“Just as you flip a coin, if you get five heads in a row, it does not mean the next time it is more likely to be tails. The odds are still 50/50.
“So with the lottery, they remain one in 14 million.”
Like birthdays, this is a common approach, steeped more in superstition than any real logic. But some people are naturally drawn to certain numbers in the same way they may have a favourite colour.
Interestingly the most commonly chosen numbers are those that end in a 7 according to work done by experimental physicist Jonathan Clarke .
The key here is having enough lucky numbers to fill an entire lottery ticket if you have to borrow numbers from someone else then they are not really lucky any more are they?
And if you win, are you going to share the jackpot with them?
Picking previous winning numbers

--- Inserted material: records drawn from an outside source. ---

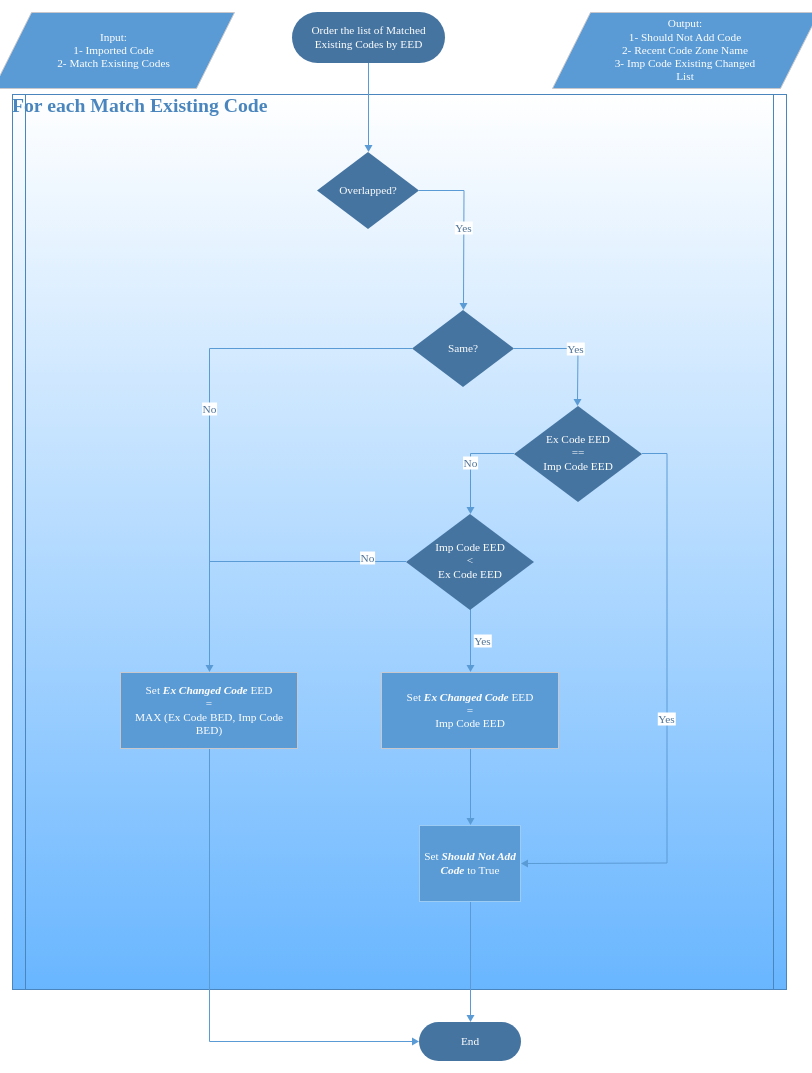
<!DOCTYPE html>
<html lang="en">
<head>
<meta charset="utf-8">
<title>Matched code flowchart</title>
<style>
  :root {
    --paper: #ffffff;
    --node-dark: #4574a1;
    --node-light: #5b9bd5;
    --node-edge: #c8c8cc;
    --line: #5b9bd5;
    --frame: #4a86bd;
    --label-ink: #4d7297;
    --loop-bottom: #69b6ff;
  }
  * { box-sizing: border-box; margin: 0; }
  html, body { width: 812px; height: 1073px; overflow: hidden; background: var(--paper); }
  .flowchart {
    position: relative;
    width: 812px;
    height: 1073px;
    overflow: hidden;
    font: 11.3px/13.3px "Liberation Serif", serif;
    color: var(--paper);
    text-align: center;
    white-space: nowrap;
  }
  .loop {
    position: absolute;
    left: 12px; top: 94px;
    width: 775px; height: 896px;
    border: 1px solid var(--frame);
    background: linear-gradient(var(--paper), var(--loop-bottom));
  }
  .loop::before {
    content: "";
    position: absolute;
    inset: 0 12px;
    border: solid var(--frame);
    border-width: 0 1px;
  }
  .loop h1 {
    position: absolute;
    left: -1px; top: -1px;
    font-size: 19.7px;
    line-height: 23px;
    color: var(--frame);
  }
  .shapes { position: absolute; left: 0; top: 0; }
  .connectors { fill: none; stroke: var(--line); stroke-width: 1; }
  .arrows { fill: var(--line); }
  .decisions { fill: var(--node-dark); }
  .data { fill: var(--node-light); stroke: var(--node-edge); }
  .node {
    position: absolute;
    display: flex;
    align-items: center;
    justify-content: center;
  }
  .terminal { background: var(--node-dark); border-radius: 26px; }
  .process { background: var(--node-light); border: 1px solid var(--node-edge); }
  .process.flag { border-color: #9ccbf3; }
  .answer {
    position: absolute;
    height: 13px;
    padding: 0 1px;
    line-height: 13px;
    background: var(--paper);
    color: var(--label-ink);
    transform: translate(-50%, -50%);
  }

  .input { left: 0; top: 12px; width: 227px; height: 77px; }
  .output { left: 572px; top: 12px; width: 226px; height: 77px; }
  .start { left: 292px; top: 12px; width: 153px; height: 51px; }
  .overlapped { left: 317px; top: 152px; width: 102px; height: 77px; }
  .same { left: 412px; top: 310px; width: 102px; height: 77px; }
  .equal { left: 514px; top: 405px; width: 128px; height: 96px; }
  .less { left: 406px; top: 513px; width: 128px; height: 96px; }
  .set-max { left: 120px; top: 672px; width: 178px; height: 77px; }
  .set-imp { left: 381px; top: 672px; width: 178px; height: 77px; }
  .set-flag { left: 419px; top: 825px; width: 102px; height: 77px; }
  .end { left: 419px; top: 1022px; width: 102px; height: 39px; }
</style>
</head>
<body>
<main class="flowchart">
  <section class="loop"><h1>For each Match Existing Code</h1></section>

  <svg class="shapes" width="812" height="1073" viewBox="0 0 812 1073" aria-hidden="true">
    <defs>
      <path id="arrow-down" d="M-4 -7H4L0 0Z"/>
    </defs>
    <g class="connectors">
      <path d="M368.5 63V146"/>
      <path d="M419 190.5H464L463.5 304"/>
      <path d="M514 348.5H578L577.5 400"/>
      <path d="M412 348.5H209.5V666"/>
      <path d="M514 453.5H470.5V508"/>
      <path d="M642 453.5H667V863L527 863.5"/>
      <path d="M406 561.5H209.5"/>
      <path d="M470.5 609V666"/>
      <path d="M470.5 749V819"/>
      <path d="M470.5 902V1016"/>
      <path d="M209.5 749V1041.5H413"/>
    </g>
    <g class="arrows">
      <use href="#arrow-down" x="368.5" y="152"/>
      <use href="#arrow-down" x="463.5" y="310"/>
      <use href="#arrow-down" x="577.5" y="406"/>
      <use href="#arrow-down" x="209.5" y="672"/>
      <use href="#arrow-down" x="470.5" y="514"/>
      <use href="#arrow-down" x="470.5" y="672"/>
      <use href="#arrow-down" x="470.5" y="825"/>
      <use href="#arrow-down" x="470.5" y="1022"/>
      <use href="#arrow-down" transform="translate(521 863.5) rotate(90)"/>
      <use href="#arrow-down" transform="translate(419 1041.5) rotate(-90)"/>
    </g>
    <g class="decisions">
      <polygon points="368,152 419,190.5 368,229 317,190.5"/>
      <polygon points="463,310 514,348.5 463,387 412,348.5"/>
      <polygon points="578,406 642,454 578,502 514,454"/>
      <polygon points="470,514 534,562 470,610 406,562"/>
    </g>
    <g class="data">
      <polygon points="31.5,12.5 234.5,12.5 196.5,88.5 -6.5,88.5"/>
      <polygon points="590.5,12.5 819,12.5 780.5,88.5 552.5,88.5"/>
    </g>
  </svg>

  <div class="node input"><p>Input:<br>1- Imported Code<br>2- Match Existing Codes</p></div>
  <div class="node output"><p>Output:<br>1- Should Not Add Code<br>2- Recent Code Zone Name<br>3- Imp Code Existing Changed<br>List</p></div>

  <div class="node terminal start"><p>Order the list of Matched<br>Existing Codes by EED</p></div>
  <div class="node overlapped"><p>Overlapped?</p></div>
  <div class="node same"><p>Same?</p></div>
  <div class="node equal"><p>Ex Code EED<br>==<br>Imp Code EED</p></div>
  <div class="node less"><p>Imp Code EED<br>&lt;<br>Ex Code EED</p></div>
  <div class="node process set-max"><p>Set <b><i>Ex Changed Code</i></b> EED<br>=<br>MAX (Ex Code BED, Imp Code<br>BED)</p></div>
  <div class="node process set-imp"><p>Set <b><i>Ex Changed Code</i></b> EED<br>=<br>Imp Code EED</p></div>
  <div class="node process flag set-flag"><p>Set <b><i>Should Not Add<br>Code</i></b> to True</p></div>
  <div class="node terminal end"><p>End</p></div>

  <span class="answer" style="left:463.5px;top:227.5px">Yes</span>
  <span class="answer" style="left:575.5px;top:348.5px">Yes</span>
  <span class="answer" style="left:209.5px;top:408.5px">No</span>
  <span class="answer" style="left:470.5px;top:462.5px">No</span>
  <span class="answer" style="left:367.5px;top:557.5px">No</span>
  <span class="answer" style="left:482.5px;top:640.5px">Yes</span>
  <span class="answer" style="left:666.5px;top:718.5px">Yes</span>
</main>
</body>
</html>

Analysis of the Swiss lottery revealed has revealed a surprising trend people tend to choose their numbers based on the previous week’s winning numbers.
Others were found to use the jackpot numbers from two weeks before and some further back than that.
Does this make any difference? Sadly, Dr Haigh tells us the odds remain the same. But it does make picking the numbers easier.
Best performing ticket
If you had selected the ticket 03 06 13 23 27 49 in every draw since the National Lottery started you would have won £2,017,671 according to analyst Richard Lloyd .
He has found that this ticket has been the best performing in the history of the lottery so far in terms of the number of prize winning matches.
However, the odds of that combination coming up again remain the same.
Lottery systems and prediction software
There is a multitude of books on sale giving advice about how win the lottery.
For upwards of £20 of your hard earned money, you too can learn how to use complicated maths or systems like wheeling to pick your numbers.
Wheeling, which is one of the most popular systems, involves buying multiple tickets and using seven numbers rather six across those, for example.
Prediction software is also widely available on the internet with accompanying claims of great accuracy.
In fact, none of these have ever been proven to be effective and experts say those that with enough people using these systems, simple statistics says some people will win using them.
Indeed, perhaps the only people who really win from these approaches are the people who pocket the cash being paid for the books in the first place.
Surprisingly, this is seen as the best approach by experts.
Not because it increases your chance of winning, but because it increases your chance of winning MORE.
By selecting numbers that use systems employed by others, it is more likely that other people will also have picked those numbers too.
If your numbers were to win the jackpot, then you would have to share more of your prize with those other people.
Randomly plucking numbers means the combination is least likely to have been selected by someone else.
“If you pick the least popular numbers and win, then you will probably share your jackpot with fewer people,” explains Dr Haigh.
In the ninth ever draw of the National Lottery in 1995, there were a record breaking 133 winners who shared the £16 million jackpot.
Analysis of the numbers revealed an interesting phenomenon all of the numbers were contained within the three inside columns of the playing slip at the time.
There were also no two numbers on the same row nor adjacent to each other. It appears the numbers were selected randomly for the way they looked on the slip.
Dr Haigh says: “This is a really lazy way of choosing numbers as it is an easy thing to do.
“People do like to make pretty patterns on their playing slip.
“Research on the Swiss lottery has also shown that a lot of people select numbers that go diagonally across or down the slip, for example.”
However, Dr Haigh has some final words of wisdom that may help you decide which of these methods to use.
He says: “Whatever method you chose, the chances of your six numbers coming up remain the same. It is ridiculous to think otherwise.”
But remember, if any of these tips actually do result in a jackpot win, I’m more than happy to share some of the prize.